Proventricular Dilatation Disease (PDD) is a wasting type disease that can affect and is fatal in captive and free-ranging birds; especially young birds. This disease was first recognized in 1971 and since then has been seen in many species including cockatoos, conures, grey parrots, cockatiels, Eclectus parrots, thick billed Amazons, Blue fronted Amazons, and budgies, as well as macaws. This disease is thought to be caused by a virus and can be passed on to other birds, but not humans. It is also known as Proventricular Dilatation Syndrome, Neuropathic Gastric Dilatation, or Macaw Wasting Disease.
Personal page that discusses the author's strategies for dealing with proventricular dilatation disease.
Old World Aviaries: Resolution of Clinical Proventricular Dilatation Disease by Cycloogenase 2 Inhibition

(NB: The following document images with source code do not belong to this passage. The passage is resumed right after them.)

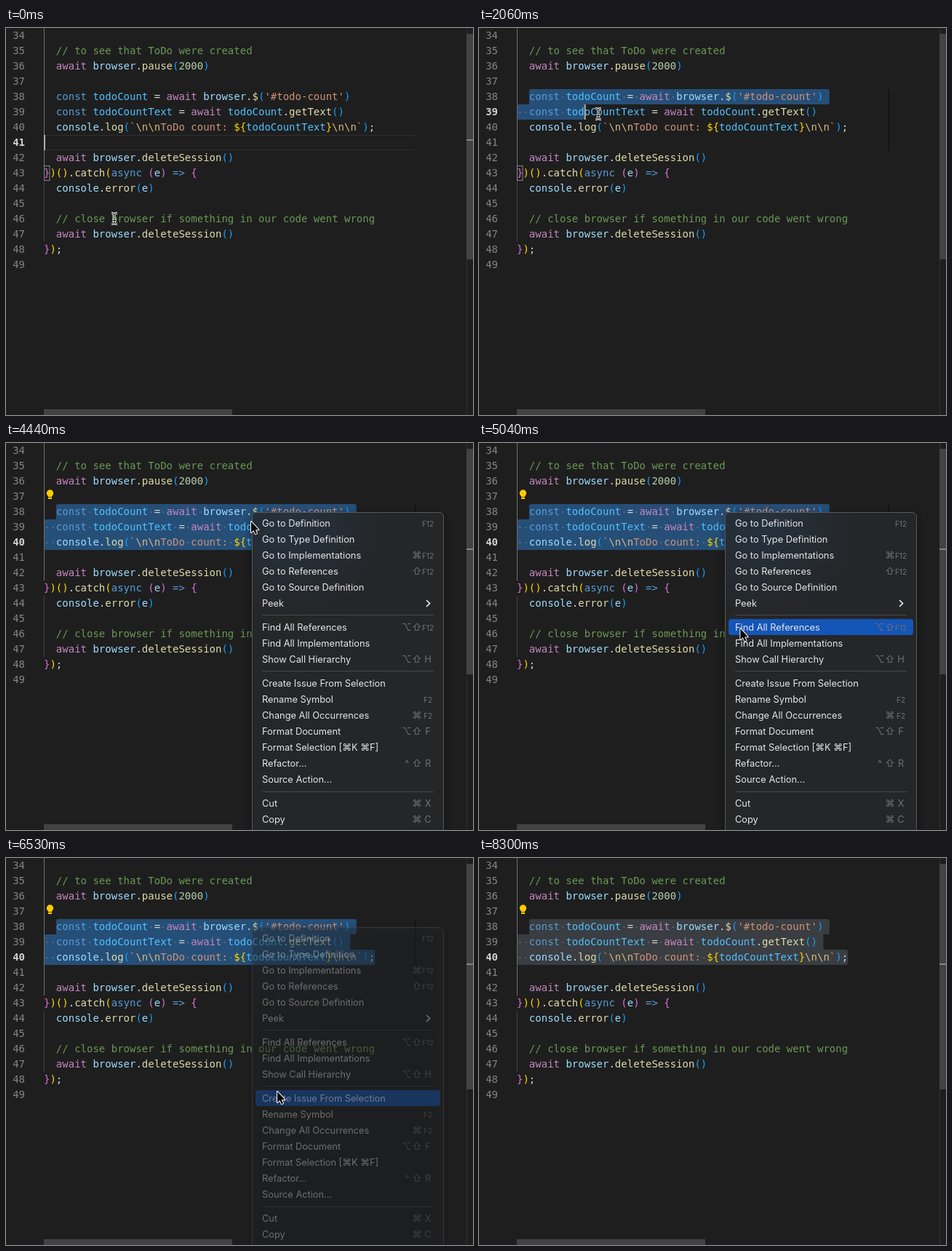
An HTML page with a canvas for the animation above (8400 ms loop, 642 by 532 pixels).

```html
<!DOCTYPE html>
<html lang="en">
<head>
<meta charset="utf-8">
<title>Code editor context menu</title>
<style>
html, body { margin: 0; width: 100%; height: 100%; overflow: hidden; background: #1e1e1e; }
canvas { display: block; }
</style>
</head>
<body>
<canvas id="stage" width="642" height="532"></canvas>
<script>
const g = document.getElementById('stage').getContext('2d');
const LOOP = 8400, TICK = 148;
const LEFT = 52, ROW = 21, FIRST = 34, CHAR = 8.428;
const MONO = '14px "DejaVu Sans Mono", monospace';
const UI = 'Inter, "DejaVu Sans", sans-serif';

const COLORS = {
  c: '#6a9955', a: '#c586c0', v: '#9cdcfe', k: '#569cd6', n: '#4fc1ff', f: '#dcdcaa', s: '#ce9178',
  e: '#d7ba7d', u: '#b5cea8', d: '#d4d4d4', y: '#ffd700', o: '#da70d6', b: '#179fff'
};

// Each piece is a colour key followed by its text.
const CLOSE = 'd  |aawait |vbrowser|d.|fdeleteSession|b()';
const lines = [
  '',
  'd  |c// to see that ToDo were created',
  'd  |aawait |vbrowser|d.|fpause|b(|u2000|b)',
  '',
  "d  |kconst |ntodoCount|d = |aawait |vbrowser|d.|f$|b(|s'#todo-count'|b)",
  'd  |kconst |ntodoCountText|d = |aawait |ntodoCount|d.|fgetText|b()',
  'd  |vconsole|d.|flog|b(|s`|e\\n\\n|sToDo count: |y${|ntodoCountText|y}|e\\n\\n|s`|b)|d;',
  '',
  CLOSE,
  'o}|y)()|d.|fcatch|y(|kasync|d |o(|ve|o)|d |k=>|d |o{',
  'd  |vconsole|d.|ferror|b(|ve|b)',
  '',
  'd  |c// close browser if something in our code went wrong',
  CLOSE,
  'o}|y)|d;',
  ''
].map(line => line.split('|').filter(Boolean).map(p => ({ color: COLORS[p[0]], text: p.slice(1) })));
const plain = lines.map(line => line.map(p => p.text).join(''));

// Menu rows: centre y, label, modifier keys, key
const menu = [
  [110, 'Go to Definition', '', 'F12'], [132, 'Go to Type Definition'],
  [154, 'Go to Implementations', '⌘', 'F12'], [176, 'Go to References', '⇧', 'F12'],
  [198, 'Go to Source Definition'], [220, 'Peek'],
  [253, 'Find All References', '⌥⇧', 'F12'], [275, 'Find All Implementations'],
  [297, 'Show Call Hierarchy', '⌥⇧', 'H'],
  [330, 'Create Issue From Selection'], [352, 'Rename Symbol', '', 'F2'],
  [374, 'Change All Occurrences', '⌘', 'F2'], [396, 'Format Document', '⌥⇧', 'F'],
  [418, 'Format Selection [⌘K ⌘F]'], [440, 'Refactor...', '^⇧', 'R'],
  [462, 'Source Action...'], [495, 'Cut', '⌘', 'X'], [517, 'Copy', '⌘', 'C']
];

// Pointer path: tick, x, y
const path = [
  [2, 149, 262], [10, 69, 101], [11, 82, 102], [14, 164, 118], [18, 490, 149], [19, 500, 148],
  [20, 530, 142], [22, 530, 142], [23, 330, 120], [24, 77, 106], [25, 220, 100], [26, 337, 99],
  [28, 337, 99], [29, 337, 103], [30, 337, 108], [35, 365, 292], [36, 366, 297], [39, 373, 321],
  [48, 373, 321], [51, 521, 429], [54, 630, 515], [55, 700, 570]
];

function pointerAt(n) {
  const i = path.findIndex(p => p[0] >= n);
  if (i < 0) return { x: 700, y: 570 };
  const b = path[i], a = path[Math.max(0, i - 1)];
  const k = b === a ? 0 : (n - a[0]) / (b[0] - a[0]);
  return { x: a[1] + (b[1] - a[1]) * k, y: a[2] + (b[2] - a[2]) * k };
}

function rect(x, y, w, h, color) {
  g.fillStyle = color;
  g.fillRect(x, y, w, h);
}

function round(x, y, w, h, r, color) {
  g.beginPath();
  g.roundRect(x, y, w, h, r);
  g.fillStyle = color;
  g.fill();
}

function text(str, x, y, color, font, align = 'left') {
  g.font = font;
  g.textAlign = align;
  g.fillStyle = color;
  g.fillText(str, x, y);
}

// The caret follows the pointer while dragging, then rests at the end of row 6.
function caretAt(n) {
  if (n < 11) return { row: 7, col: 0 };
  const p = pointerAt(Math.min(n, 20));
  const row = Math.floor(p.y / ROW);
  const col = Math.max(2, Math.round((p.x - LEFT) / CHAR - 2));
  return { row, col: Math.min(col, plain[row].length) };
}

function drawSelection(caret, color) {
  const spans = [];
  for (let row = 4; row <= caret.row; row++) {
    const from = row === 4 ? 2 : 0;
    const to = row === caret.row ? caret.col : plain[row].length + 1;
    if (to > from) spans.push({ row, from, to });
  }
  spans.forEach(({ row, from, to }, i) => {
    const prev = spans[i - 1], next = spans[i + 1];
    const corners = [i < 2, !prev || to > prev.to, !next || to > next.to, !next].map(c => c ? 3 : 0);
    round(LEFT + from * CHAR, row * ROW, (to - from) * CHAR, ROW, corners, color);
    for (let c = from; c < to; c++) {
      if (plain[row][c] === ' ') rect(LEFT + c * CHAR + 3.2, row * ROW + 10, 2, 2, 'rgba(227,228,226,.22)');
    }
  });
}

function drawBulb() {
  g.beginPath();
  g.arc(60.5, 69, 4.7, 0, 7);
  g.fillStyle = '#fc0';
  g.fill();
  rect(58, 72, 5, 5, '#fc0');
  rect(58, 74, 5, 1, '#6b5600');
}

function drawEditor(n) {
  const caret = caretAt(n), selecting = n >= 11;
  rect(0, 0, 642, 532, '#1e1e1e');
  if (selecting) {
    drawSelection(caret, n < 56 ? '#264f78' : '#3a3d41');
    if (n < 56) rect(562, 84, 2, n < 45 ? 84 : 448, '#131313');
  } else {
    rect(LEFT, 147, 510, 1, '#303030');
    rect(LEFT, 167, 510, 1, '#303030');
  }
  rect(LEFT, 0, 1, 189, '#707070');
  rect(LEFT, 210, 1, 84, '#404040');
  if (n < 18) {
    g.strokeStyle = '#888';
    g.lineWidth = 1;
    g.strokeRect(52.5, 189.5, 7.5, 20);
  }

  lines.forEach((line, row) => {
    const y = row * ROW + 15, active = row === caret.row;
    text(FIRST + row, 26, y, active ? '#d0d0d0' : '#858585', (active ? 'bold ' : '') + MONO, 'right');
    let col = 0;
    for (const p of line) {
      text(p.text, LEFT + col * CHAR, y, p.color, MONO);
      col += p.text.length;
    }
  });

  const caretOn = n < 1 || (n > 3 && n < 8) || (n > 10 && n < 23);
  if (caretOn) rect(LEFT + caret.col * CHAR, caret.row * ROW, 2, ROW, '#aeafad');
  if (n >= 18) drawBulb();

  rect(633, 0, 1, 532, '#303031');
  rect(633, 8, 9, 310, '#434343');
  if (n < 11 || n >= 18) rect(633, 145 + (caret.row - 6) * 8, 9, 2, '#858585');
  rect(LEFT, 524, 259, 8, '#424242');
}

function drawMenu(pointer) {
  g.save();
  g.shadowColor = 'rgba(0,0,0,.4)';
  g.shadowBlur = 14;
  g.shadowOffsetY = 4;
  round(338, 95, 264, 460, 6, '#252628');
  g.restore();
  const tint = g.createRadialGradient(390, 110, 5, 390, 110, 130);
  tint.addColorStop(0, 'rgba(38,79,120,.28)');
  tint.addColorStop(1, 'rgba(38,79,120,0)');
  round(338, 95, 264, 460, 6, tint);
  g.beginPath();
  g.roundRect(338.5, 95.5, 263, 460, 6);
  g.strokeStyle = '#58595b';
  g.lineWidth = 1;
  g.stroke();

  for (const y of [236, 313, 479]) rect(352, y, 236, 1, '#48494b');
  for (const [y, label, mods = '', key = ''] of menu) {
    if (pointer.x >= 343 && Math.abs(pointer.y - y) <= 11) round(343, y - 11, 254, 22, 4, '#1455b8');
    text(label, 352, y + 4.7, '#e6e6e6', '12.8px ' + UI);
    const gray = '#717274';
    [...mods].reverse().forEach((m, i) => text(m, 565 - i * 14, y + 5, gray, '13px ' + UI, 'center'));
    text(key, 580, y + 4.7, gray, (key.length > 1 ? '10px ' : '12.8px ') + UI, 'center');
  }
  g.beginPath();
  g.moveTo(578, 216);
  g.lineTo(582.5, 220.5);
  g.lineTo(578, 225);
  g.strokeStyle = '#e6e6e6';
  g.lineWidth = 1.7;
  g.stroke();
}

const ARROW = new Path2D('M0 0V15L3.4 12L5.8 17.2L8 16.2L5.8 11.2H10.4Z');
const BEAM = new Path2D('M-4 -7.5Q0 -7.5 0 -5Q0 -7.5 4 -7.5M0 -5V5M-4 7.5Q0 7.5 0 5Q0 7.5 4 7.5M-2.5 2.5H2.5');

function drawPointer({ x, y }, arrow) {
  const shape = arrow ? ARROW : BEAM;
  g.save();
  g.translate(x, y);
  g.lineJoin = 'round';
  g.strokeStyle = '#fff';
  g.lineWidth = arrow ? 2 : 3;
  g.stroke(shape);
  if (arrow) {
    g.fillStyle = '#000';
    g.fill(shape);
  } else {
    g.strokeStyle = '#000';
    g.lineWidth = 1;
    g.stroke(shape);
  }
  g.restore();
}

function draw() {
  const n = Math.floor(performance.now() % LOOP / TICK + 0.12);
  const pointer = pointerAt(n), open = n >= 26 && n < 45;
  drawEditor(n);
  if (open) {
    g.globalAlpha = n === 44 ? 0.4 : 1;
    drawMenu(pointer);
    g.globalAlpha = 1;
  }
  drawPointer(pointer, open);
  requestAnimationFrame(draw);
}
draw();
</script>
</body>
</html>
```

Report that highlights important research advancements into the cause and nature of PDD (Myenteric Ganglioneuritis, or Macaw Wasting Disease) in pet birds.
Peripheral Neuritis in Psittacine Birds with Proventricular Dilatation Disease
Study to evaluate the extent of central nervous system and peripheral nervous system involvement in birds with PDD. From Avian Pathology. [PDF]
Proventricular Dilatation Disease (PDD)
Viral disease originally called macaw wasting syndrome, psittacine wasting syndrome, or neuropathic gastric dilation. Can occur in any psittacine.
Transmission and Virus of Proventricular Dilatation Disease
Study documents experimental transmission of PDD to susceptible birds following inoculation with clarified tissue homogenates from birds with the disease.
Proventricular Dilation Disease: What's New
Article from the Canadian Parrot Symposium. Describes their findings and conditions that might mimic PDD. (November 01, 1998)
Last update:July 28, 2014 at 15:35:03 UTC